# Data to process
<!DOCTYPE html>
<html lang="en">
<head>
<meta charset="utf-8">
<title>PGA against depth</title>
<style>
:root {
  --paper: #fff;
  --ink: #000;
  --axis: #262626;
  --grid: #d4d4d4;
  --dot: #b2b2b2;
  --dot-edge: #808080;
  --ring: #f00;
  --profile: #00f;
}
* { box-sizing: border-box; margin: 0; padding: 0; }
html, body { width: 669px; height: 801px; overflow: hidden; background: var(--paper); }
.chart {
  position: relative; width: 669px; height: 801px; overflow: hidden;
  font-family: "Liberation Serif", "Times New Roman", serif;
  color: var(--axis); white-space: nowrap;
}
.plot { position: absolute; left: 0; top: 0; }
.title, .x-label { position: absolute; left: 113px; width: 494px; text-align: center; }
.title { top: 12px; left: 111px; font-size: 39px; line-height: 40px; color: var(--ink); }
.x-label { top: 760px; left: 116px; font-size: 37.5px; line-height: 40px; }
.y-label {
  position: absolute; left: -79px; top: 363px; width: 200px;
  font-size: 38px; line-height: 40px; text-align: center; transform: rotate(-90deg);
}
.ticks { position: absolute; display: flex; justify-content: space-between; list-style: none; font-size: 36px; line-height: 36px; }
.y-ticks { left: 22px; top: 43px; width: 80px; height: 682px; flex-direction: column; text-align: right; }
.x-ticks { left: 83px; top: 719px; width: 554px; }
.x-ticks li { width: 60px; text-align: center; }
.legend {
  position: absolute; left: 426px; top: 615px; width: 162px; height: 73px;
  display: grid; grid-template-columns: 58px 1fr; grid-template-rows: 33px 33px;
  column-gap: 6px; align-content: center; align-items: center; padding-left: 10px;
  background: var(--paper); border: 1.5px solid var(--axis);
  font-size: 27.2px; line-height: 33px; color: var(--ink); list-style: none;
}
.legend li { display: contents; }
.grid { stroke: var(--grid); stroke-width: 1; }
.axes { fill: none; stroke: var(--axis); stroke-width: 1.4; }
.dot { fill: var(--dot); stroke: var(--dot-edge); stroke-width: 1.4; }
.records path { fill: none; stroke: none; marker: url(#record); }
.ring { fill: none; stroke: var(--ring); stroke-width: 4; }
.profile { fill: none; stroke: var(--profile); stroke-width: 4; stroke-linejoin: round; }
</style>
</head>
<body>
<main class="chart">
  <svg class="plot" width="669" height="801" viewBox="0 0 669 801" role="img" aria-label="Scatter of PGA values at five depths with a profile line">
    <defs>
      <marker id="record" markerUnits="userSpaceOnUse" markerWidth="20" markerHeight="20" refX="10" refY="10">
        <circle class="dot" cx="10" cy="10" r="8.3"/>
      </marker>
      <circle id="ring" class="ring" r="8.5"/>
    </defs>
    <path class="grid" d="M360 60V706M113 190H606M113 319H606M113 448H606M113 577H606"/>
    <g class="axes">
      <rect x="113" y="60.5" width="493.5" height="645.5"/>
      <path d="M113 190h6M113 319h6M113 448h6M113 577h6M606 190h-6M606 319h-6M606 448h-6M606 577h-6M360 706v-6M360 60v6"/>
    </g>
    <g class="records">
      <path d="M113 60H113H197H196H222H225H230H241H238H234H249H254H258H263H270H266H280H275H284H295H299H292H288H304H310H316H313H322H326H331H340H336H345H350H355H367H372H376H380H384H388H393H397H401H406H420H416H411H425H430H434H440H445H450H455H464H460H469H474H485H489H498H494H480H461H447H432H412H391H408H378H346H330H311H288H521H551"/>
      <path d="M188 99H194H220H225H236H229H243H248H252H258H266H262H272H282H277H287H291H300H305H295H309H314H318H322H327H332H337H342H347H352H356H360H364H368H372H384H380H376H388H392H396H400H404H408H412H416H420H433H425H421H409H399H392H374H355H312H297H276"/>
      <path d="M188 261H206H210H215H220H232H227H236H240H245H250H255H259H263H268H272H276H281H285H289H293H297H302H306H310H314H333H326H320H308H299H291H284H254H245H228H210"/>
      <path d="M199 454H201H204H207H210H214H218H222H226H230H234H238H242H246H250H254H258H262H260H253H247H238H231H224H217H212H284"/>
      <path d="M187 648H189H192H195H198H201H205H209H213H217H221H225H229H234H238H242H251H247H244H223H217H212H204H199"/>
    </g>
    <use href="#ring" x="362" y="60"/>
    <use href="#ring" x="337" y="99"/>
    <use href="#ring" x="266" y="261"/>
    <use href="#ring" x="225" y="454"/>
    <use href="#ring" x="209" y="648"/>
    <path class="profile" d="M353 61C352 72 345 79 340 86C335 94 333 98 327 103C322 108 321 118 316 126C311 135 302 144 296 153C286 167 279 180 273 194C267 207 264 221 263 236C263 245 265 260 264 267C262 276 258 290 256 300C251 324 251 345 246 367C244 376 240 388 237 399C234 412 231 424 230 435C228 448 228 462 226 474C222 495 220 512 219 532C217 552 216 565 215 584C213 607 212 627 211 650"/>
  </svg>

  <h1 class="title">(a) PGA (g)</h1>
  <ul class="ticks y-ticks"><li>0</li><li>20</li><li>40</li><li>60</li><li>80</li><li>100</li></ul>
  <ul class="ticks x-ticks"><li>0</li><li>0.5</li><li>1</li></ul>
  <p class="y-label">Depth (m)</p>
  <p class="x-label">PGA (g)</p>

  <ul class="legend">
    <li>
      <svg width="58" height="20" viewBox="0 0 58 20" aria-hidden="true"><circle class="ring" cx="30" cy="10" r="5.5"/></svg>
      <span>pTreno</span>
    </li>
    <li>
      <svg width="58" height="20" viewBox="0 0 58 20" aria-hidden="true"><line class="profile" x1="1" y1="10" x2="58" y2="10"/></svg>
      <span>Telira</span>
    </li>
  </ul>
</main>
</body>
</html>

# What you will do
Print the material verbatim, all of it.

# Written reply
<!DOCTYPE html>
<html lang="en">
<head>
<meta charset="utf-8">
<title>PGA against depth</title>
<style>
:root {
  --paper: #fff;
  --ink: #000;
  --axis: #262626;
  --grid: #d4d4d4;
  --dot: #b2b2b2;
  --dot-edge: #808080;
  --ring: #f00;
  --profile: #00f;
}
* { box-sizing: border-box; margin: 0; padding: 0; }
html, body { width: 669px; height: 801px; overflow: hidden; background: var(--paper); }
.chart {
  position: relative; width: 669px; height: 801px; overflow: hidden;
  font-family: "Liberation Serif", "Times New Roman", serif;
  color: var(--axis); white-space: nowrap;
}
.plot { position: absolute; left: 0; top: 0; }
.title, .x-label { position: absolute; left: 113px; width: 494px; text-align: center; }
.title { top: 12px; left: 111px; font-size: 39px; line-height: 40px; color: var(--ink); }
.x-label { top: 760px; left: 116px; font-size: 37.5px; line-height: 40px; }
.y-label {
  position: absolute; left: -79px; top: 363px; width: 200px;
  font-size: 38px; line-height: 40px; text-align: center; transform: rotate(-90deg);
}
.ticks { position: absolute; display: flex; justify-content: space-between; list-style: none; font-size: 36px; line-height: 36px; }
.y-ticks { left: 22px; top: 43px; width: 80px; height: 682px; flex-direction: column; text-align: right; }
.x-ticks { left: 83px; top: 719px; width: 554px; }
.x-ticks li { width: 60px; text-align: center; }
.legend {
  position: absolute; left: 426px; top: 615px; width: 162px; height: 73px;
  display: grid; grid-template-columns: 58px 1fr; grid-template-rows: 33px 33px;
  column-gap: 6px; align-content: center; align-items: center; padding-left: 10px;
  background: var(--paper); border: 1.5px solid var(--axis);
  font-size: 27.2px; line-height: 33px; color: var(--ink); list-style: none;
}
.legend li { display: contents; }
.grid { stroke: var(--grid); stroke-width: 1; }
.axes { fill: none; stroke: var(--axis); stroke-width: 1.4; }
.dot { fill: var(--dot); stroke: var(--dot-edge); stroke-width: 1.4; }
.records path { fill: none; stroke: none; marker: url(#record); }
.ring { fill: none; stroke: var(--ring); stroke-width: 4; }
.profile { fill: none; stroke: var(--profile); stroke-width: 4; stroke-linejoin: round; }
</style>
</head>
<body>
<main class="chart">
  <svg class="plot" width="669" height="801" viewBox="0 0 669 801" role="img" aria-label="Scatter of PGA values at five depths with a profile line">
    <defs>
      <marker id="record" markerUnits="userSpaceOnUse" markerWidth="20" markerHeight="20" refX="10" refY="10">
        <circle class="dot" cx="10" cy="10" r="8.3"/>
      </marker>
      <circle id="ring" class="ring" r="8.5"/>
    </defs>
    <path class="grid" d="M360 60V706M113 190H606M113 319H606M113 448H606M113 577H606"/>
    <g class="axes">
      <rect x="113" y="60.5" width="493.5" height="645.5"/>
      <path d="M113 190h6M113 319h6M113 448h6M113 577h6M606 190h-6M606 319h-6M606 448h-6M606 577h-6M360 706v-6M360 60v6"/>
    </g>
    <g class="records">
      <path d="M113 60H113H197H196H222H225H230H241H238H234H249H254H258H263H270H266H280H275H284H295H299H292H288H304H310H316H313H322H326H331H340H336H345H350H355H367H372H376H380H384H388H393H397H401H406H420H416H411H425H430H434H440H445H450H455H464H460H469H474H485H489H498H494H480H461H447H432H412H391H408H378H346H330H311H288H521H551"/>
      <path d="M188 99H194H220H225H236H229H243H248H252H258H266H262H272H282H277H287H291H300H305H295H309H314H318H322H327H332H337H342H347H352H356H360H364H368H372H384H380H376H388H392H396H400H404H408H412H416H420H433H425H421H409H399H392H374H355H312H297H276"/>
      <path d="M188 261H206H210H215H220H232H227H236H240H245H250H255H259H263H268H272H276H281H285H289H293H297H302H306H310H314H333H326H320H308H299H291H284H254H245H228H210"/>
      <path d="M199 454H201H204H207H210H214H218H222H226H230H234H238H242H246H250H254H258H262H260H253H247H238H231H224H217H212H284"/>
      <path d="M187 648H189H192H195H198H201H205H209H213H217H221H225H229H234H238H242H251H247H244H223H217H212H204H199"/>
    </g>
    <use href="#ring" x="362" y="60"/>
    <use href="#ring" x="337" y="99"/>
    <use href="#ring" x="266" y="261"/>
    <use href="#ring" x="225" y="454"/>
    <use href="#ring" x="209" y="648"/>
    <path class="profile" d="M353 61C352 72 345 79 340 86C335 94 333 98 327 103C322 108 321 118 316 126C311 135 302 144 296 153C286 167 279 180 273 194C267 207 264 221 263 236C263 245 265 260 264 267C262 276 258 290 256 300C251 324 251 345 246 367C244 376 240 388 237 399C234 412 231 424 230 435C228 448 228 462 226 474C222 495 220 512 219 532C217 552 216 565 215 584C213 607 212 627 211 650"/>
  </svg>

  <h1 class="title">(a) PGA (g)</h1>
  <ul class="ticks y-ticks"><li>0</li><li>20</li><li>40</li><li>60</li><li>80</li><li>100</li></ul>
  <ul class="ticks x-ticks"><li>0</li><li>0.5</li><li>1</li></ul>
  <p class="y-label">Depth (m)</p>
  <p class="x-label">PGA (g)</p>

  <ul class="legend">
    <li>
      <svg width="58" height="20" viewBox="0 0 58 20" aria-hidden="true"><circle class="ring" cx="30" cy="10" r="5.5"/></svg>
      <span>pTreno</span>
    </li>
    <li>
      <svg width="58" height="20" viewBox="0 0 58 20" aria-hidden="true"><line class="profile" x1="1" y1="10" x2="58" y2="10"/></svg>
      <span>Telira</span>
    </li>
  </ul>
</main>
</body>
</html>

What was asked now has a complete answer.